We’ve discussed inflammation lots of times on this blog. It’s causes, symptoms and impacts. In this post, we’re going to discuss the different types of arthritis, and how turmeric supplements can help with the symptoms.
There are two main types of arthritis – osteoarthritis and rheumatoid arthritis.
Osteoarthritis and cartilage
Osteoarthritis is the most common of the two – roughly one-third of the British population aged 45 years and over have sought treatment for osteoarthritis. This equates to around 8 million people in the UK alone dealing with stiffness, tenderness, loss of flexibility and pain in their joints.

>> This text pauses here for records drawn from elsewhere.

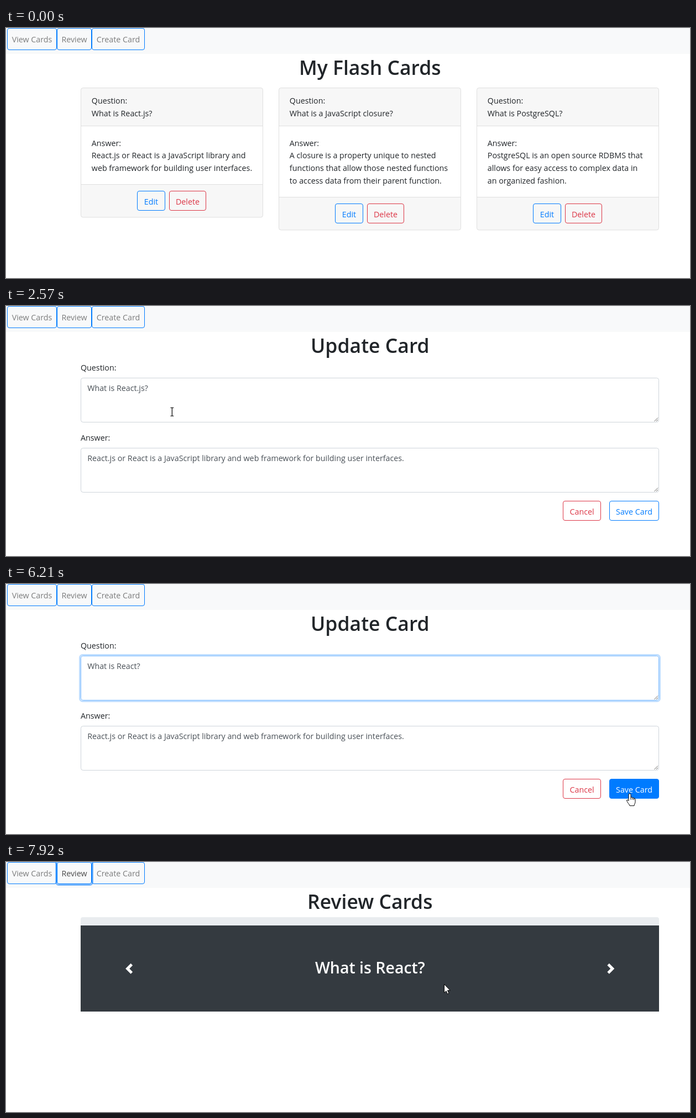
These frames come from a looping animation (1237 px wide and 453 px high, 8 s). An HTML page:

```html
<!DOCTYPE html>
<html lang="en">
<head>
<meta charset="utf-8">
<title>Flash Cards</title>
<style>
  html, body { margin: 0; width: 100%; height: 100%; overflow: hidden; background: #fff; }
  svg { display: block; width: 1237px; height: 453px; font: 14.27px "Open Sans", "Noto Sans", sans-serif; }
  text { fill: #212529; white-space: pre; }
  .title { font-size: 35.5px; font-weight: 600; text-anchor: middle; }
  .slide { font-size: 28.5px; font-weight: 600; text-anchor: middle; fill: #fff; }
  .label { text-anchor: middle; }
  .field { fill: #495057; }
  .beam { mix-blend-mode: difference; }
</style>
</head>
<body>
<svg id="stage" viewBox="0 0 1237 453"></svg>
<script>
const LOOP = 8000;
const BLUE = '#007bff', RED = '#dc3545', BORDER = '#dfdfdf', TINT = '#f7f7f7';
const stage = document.getElementById('stage');

function el(parent, tag, attrs = {}, content = '') {
  const node = document.createElementNS('http://www.w3.org/2000/svg', tag);
  set(node, attrs);
  node.textContent = content;
  return parent.appendChild(node);
}
function set(node, attrs) {
  for (const key in attrs) node.setAttribute(key, attrs[key]);
}
const show = (node, on) => set(node, { visibility: on ? 'visible' : 'hidden' });
const group = () => el(stage, 'g');
const rect = (parent, x, y, width, height, attrs) => el(parent, 'rect', { x, y, width, height, ...attrs });
const text = (parent, x, y, content, cls = '') => el(parent, 'text', { x, y, class: cls }, content);
const path = (parent, d, attrs) => el(parent, 'path', { d, ...attrs });
const mix = (a, b, k) => `color-mix(in srgb, ${b} ${k * 100}%, ${a})`;
const ramp = (t, start, length = 150) => Math.min(1, Math.max(0, (t - start) / length));
const pulse = (t, on, off) => ramp(t, on) * (1 - ramp(t, off));
const between = (t, a, b) => t >= a && t < b;

function button(parent, x, y, w, h, label, color, baseline = y + 24) {
  const box = rect(parent, x, y, w, h, { rx: 3.5, fill: color, 'fill-opacity': 0, stroke: color });
  const ring = rect(parent, x - 2, y - 2, w + 4, h + 4,
    { rx: 5, fill: 'none', stroke: color, 'stroke-width': 3, 'stroke-opacity': 0 });
  const caption = text(parent, x + w / 2, baseline, label, 'label');
  caption.style.fill = color;
  return { box, ring, caption, color };
}
function paint(btn, hover, focus = 0) {
  set(btn.box, { 'fill-opacity': hover });
  set(btn.ring, { 'stroke-opacity': focus * 0.5 });
  btn.caption.style.fill = mix(btn.color, '#fff', hover);
}

function card(parent, x, question, answer) {
  const top = 108.5, head = 177.5, w = 329;
  const foot = Math.floor(238 + answer.length * 22.7) + 0.5;
  const h = foot + 59.5 - top;
  rect(parent, x, top, w, h, { rx: 3.8, fill: TINT });
  rect(parent, x, head, w, foot - head, { fill: '#fff' });
  path(parent, `M${x} ${head}h${w}M${x} ${foot}h${w}`, { stroke: BORDER });
  rect(parent, x, top, w, h, { rx: 3.8, fill: 'none', stroke: BORDER });
  text(parent, x + 19.3, 137, 'Question:');
  const q = text(parent, x + 19.3, 159.6, question);
  text(parent, x + 19.3, 213.5, 'Answer:');
  answer.forEach((row, i) => text(parent, x + 19.3, 236.2 + i * 22.7, row));
  const edit = button(parent, x + 102, foot + 12, 50, 35, 'Edit', BLUE);
  button(parent, x + 160, foot + 12, 66, 35, 'Delete', RED);
  return { q, edit };
}

function textarea(parent, y, content) {
  const ring = rect(parent, 133.5, y - 2, 1049, 84,
    { rx: 5, fill: 'none', stroke: BLUE, 'stroke-width': 3, 'stroke-opacity': 0 });
  const box = rect(parent, 135.5, y, 1045, 80, { rx: 3.8, fill: '#fff', stroke: '#ced4da' });
  path(parent, `M1172.5 ${y + 78.5}l6.5-6.5m-3 6.5l3-3`, { stroke: '#666' });
  const value = text(parent, 147.2, y + 23.6, content, 'field');
  return { ring, box, value };
}

rect(stage, 0, 0, 1237, 453, { fill: '#fff' });

// Card list
const home = group();
text(home, 658.3, 85.3, 'My Flash Cards', 'title');
const first = card(home, 135.5, 'What is React.js?', [
  'React.js or React is a JavaScript library and',
  'web framework for building user interfaces.']);
card(home, 493.5, 'What is a JavaScript closure?', [
  'A closure is a property unique to nested',
  'functions that allow those nested functions',
  'to access data from their parent function.']);
card(home, 851.5, 'What is PostgreSQL?', [
  'PostgreSQL is an open source RDBMS that',
  'allows for easy access to complex data in',
  'an organized fashion.']);

// Edit form
const form = group();
text(form, 658.3, 85.3, 'Update Card', 'title');
text(form, 135, 117.4, 'Question:');
const question = textarea(form, 130.5, '');
text(form, 135, 243.8, 'Answer:');
textarea(form, 257.5, 'React.js or React is a JavaScript library and web framework for building user interfaces.');
const cancel = button(form, 1007.5, 353.5, 68, 35, 'Cancel', RED);
const save = button(form, 1091.5, 353.5, 89, 35, 'Save Card', BLUE);
const squiggle = path(form, 'M201 156' + 'l2 -2l2 2'.repeat(12), { fill: 'none', stroke: '#f00', 'stroke-width': 1.1 });
const caret = rect(form, 0, 138, 1, 20, { fill: '#222' });

// Review carousel
const review = group();
text(review, 658.3, 85.3, 'Review Cards', 'title');
path(review, 'M135 115v-11q0-4 4-4h1038q4 0 4 4v11z', { fill: '#e9ecef' });
rect(review, 135, 115, 1046, 156, { fill: '#343a40' });
text(review, 658.3, 202, 'What is React?', 'slide');
const chevron = (x, d) => path(review, d, { fill: '#fff', transform: `translate(${x} 183.8) scale(2.36)` });
chevron(213.2, 'M5.25 0l-4 4 4 4 1.5-1.5-2.5-2.5 2.5-2.5-1.5-1.5z');
chevron(1084.4, 'M2.75 0l-1.5 1.5 2.5 2.5-2.5 2.5 1.5 1.5 4-4-4-4z');

// Navigation
const nav = group();
rect(nav, 0, 0, 1237, 47, { fill: '#f8f9fa' });
function link(x, w, label) {
  const btn = button(nav, x, 0.5, w, 39, label, BLUE, 25.5);
  btn.caption.style.fill = 'rgba(0,0,0,.5)';
  return btn;
}
link(2.5, 89, 'View Cards');
link(155.5, 95, 'Create Card');
const reviewLink = link(92.5, 62, 'Review');

// Pointers, each drawn around its hot spot
const outline = { fill: '#fff', stroke: '#000', 'stroke-linejoin': 'round' };
const pointers = {
  arrow: path(stage, 'M.5 .5V16L4 12.7L6.4 18L8.9 17L6.5 11.7H11.3Z', outline),
  hand: path(stage, 'M-2 2a2 2 0 0 1 4 0v5l1-.5a2 2 0 0 1 2 1a2 2 0 0 1 2.5 1a2 2 0 0 1 2.5 1.5v5c0 3-2 4-2 7h-8' +
    'c0-2-5-6-5.5-10q2-2 3.5 1zM2 7v4m3-3.5v3.5m2.5-2.5v3', outline),
  beam: path(stage, 'M-3 -7.5h6M-3 7.5h6M0-7.5v15', { class: 'beam', fill: 'none', stroke: '#fff', 'stroke-width': 1.2 })
};

// time, x, y, pointer from then on
const moves = [
  [0, 995, 456, 'arrow'], [60, 995, 456, 'arrow'], [70, 989, 443, 'arrow'], [250, 760, 418, 'arrow'], [410, 592, 406, 'arrow'],
  [620, 588, 405, 'arrow'], [900, 410, 360, 'arrow'], [1140, 286, 324, 'hand'], [1320, 274, 319, 'hand'],
  [1780, 274, 319, 'beam'], [2000, 274, 319, 'beam'], [2100, 272, 337, 'beam'], [2250, 292, 300, 'beam'],
  [2420, 311, 235, 'beam'], [2640, 295.5, 172, 'beam'], [5350, 295.5, 172, 'beam'], [5440, 480, 225, 'arrow'],
  [5670, 1010, 385, 'arrow'], [5760, 1010, 385, 'arrow'], [5835, 1081, 372, 'arrow'],
  [5900, 1108, 376, 'hand'], [6080, 1128, 381, 'hand'], [6400, 1128, 378, 'hand'], [6440, 1120, 374, 'arrow'],
  [6600, 880, 285, 'arrow'], [6850, 330, 100, 'arrow'], [6980, 156, 44, 'arrow'], [7050, 147, 36.5, 'hand'],
  [7140, 147, 36.5, 'hand'], [7250, 141, 29.5, 'hand'], [7510, 141, 29.5, 'hand'], [7560, 210, 55, 'arrow'],
  [7740, 560, 160, 'arrow'], [7910, 792, 221, 'arrow'], [LOOP, 792, 221, 'arrow']
];
const typing = [[0, 'What is React.js?'], [3725, 'What is React.js'], [3805, 'What is React.j'],
  [3885, 'What is React.'], [4035, 'What is React'], [4965, 'What is React?']];

function movePointer(t) {
  const i = moves.findIndex(m => m[0] > t);
  const [t0, x0, y0, kind] = moves[i - 1], [t1, x1, y1] = moves[i];
  const k = (t - t0) / (t1 - t0);
  const at = `translate(${x0 + (x1 - x0) * k} ${y0 + (y1 - y0) * k})`;
  for (const name in pointers) {
    show(pointers[name], name === kind);
    set(pointers[name], { transform: at });
  }
}

function render(t) {
  const onForm = between(t, 1865, 6440), onReview = t >= 7440;
  show(home, !onForm && !onReview);
  show(form, onForm);
  show(review, onReview);

  first.q.textContent = t < 3000 ? 'What is React.js?' : 'What is React?';
  paint(first.edit, t < 1865 ? ramp(t, 1150) : 0, t < 1865 ? ramp(t, 1600) : 0);

  const value = typing.findLast(step => step[0] <= t)[1];
  if (question.value.textContent !== value) question.value.textContent = value;
  const focus = pulse(t, 3010, 6220);
  set(question.ring, { 'stroke-opacity': focus * 0.25 });
  question.box.style.stroke = mix('#ced4da', '#80bdff', focus);
  show(squiggle, onForm && between(t, 3100, 3725));
  const blink = between(t, 3030, 3570) || between(t, 4080, 4600) || between(t, 4965, 5500);
  show(caret, onForm && blink);
  if (blink) set(caret, { x: Math.round(147 + question.value.getComputedTextLength()) });

  paint(cancel, 0.6 * ramp(t, 5760, 50) * (1 - ramp(t, 5810, 80)));
  paint(save, ramp(t, 5890), ramp(t, 6220));

  set(reviewLink.box, { 'fill-opacity': pulse(t, 7095, 7530) });
  set(reviewLink.ring, { 'stroke-opacity': 0.5 * ramp(t, 7280) });
  reviewLink.caption.style.fill = `rgba(0,0,0,${0.5 + 0.2 * ramp(t, 7095)})`;

  movePointer(t);
}

const start = performance.now();
function tick() {
  render((performance.now() - start) % LOOP);
  requestAnimationFrame(tick);
}
tick();
</script>
</body>
</html>
```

Joints are where our bones meet, think of our knees, ankles, wrists, elbows etc. But within these joints, our bones don’t touch each other. Instead, the gaps are filled with a firm, protective material called cartilage. This allows the bones to smoothly slide over each other. Everything is then held together with muscles, tendons and ligaments.
Cartilage is a powerful shock absorber. Imagine cartilage as like a bar of soap. Soap makes it easy to slide on almost any surface, but just like a bar of soap, the more we use it, the more it reduces in size. It’s exactly this type of wear and tear of our cartilage that causes osteoarthritis. It usually affects hips, knees, fingers and feet, but it may occur in other joints as well.
Once the cartilage starts to wear out, the tissues holding the joints together must compensate. This leads to swelling and the formation of ‘osteophytes’, or, small, bony growths, which in turn causes the pain and loss of freedom of movement. Cruelly, this then leads to inflamed joints, a typical symptom of rheumatoid arthritis.
Osteoarthritis usually develops at around 45 years old and is more common in women than men. It can develop in younger people with a family history or a history of joint injuries or problems such as gout.
Being overweight, not exercising enough and having a job that requires repetitive movements of a specific joint are all risk factors for osteoarthritis. As is having a sedentary lifestyle that doesn't regularly put your joints through their full range of motion.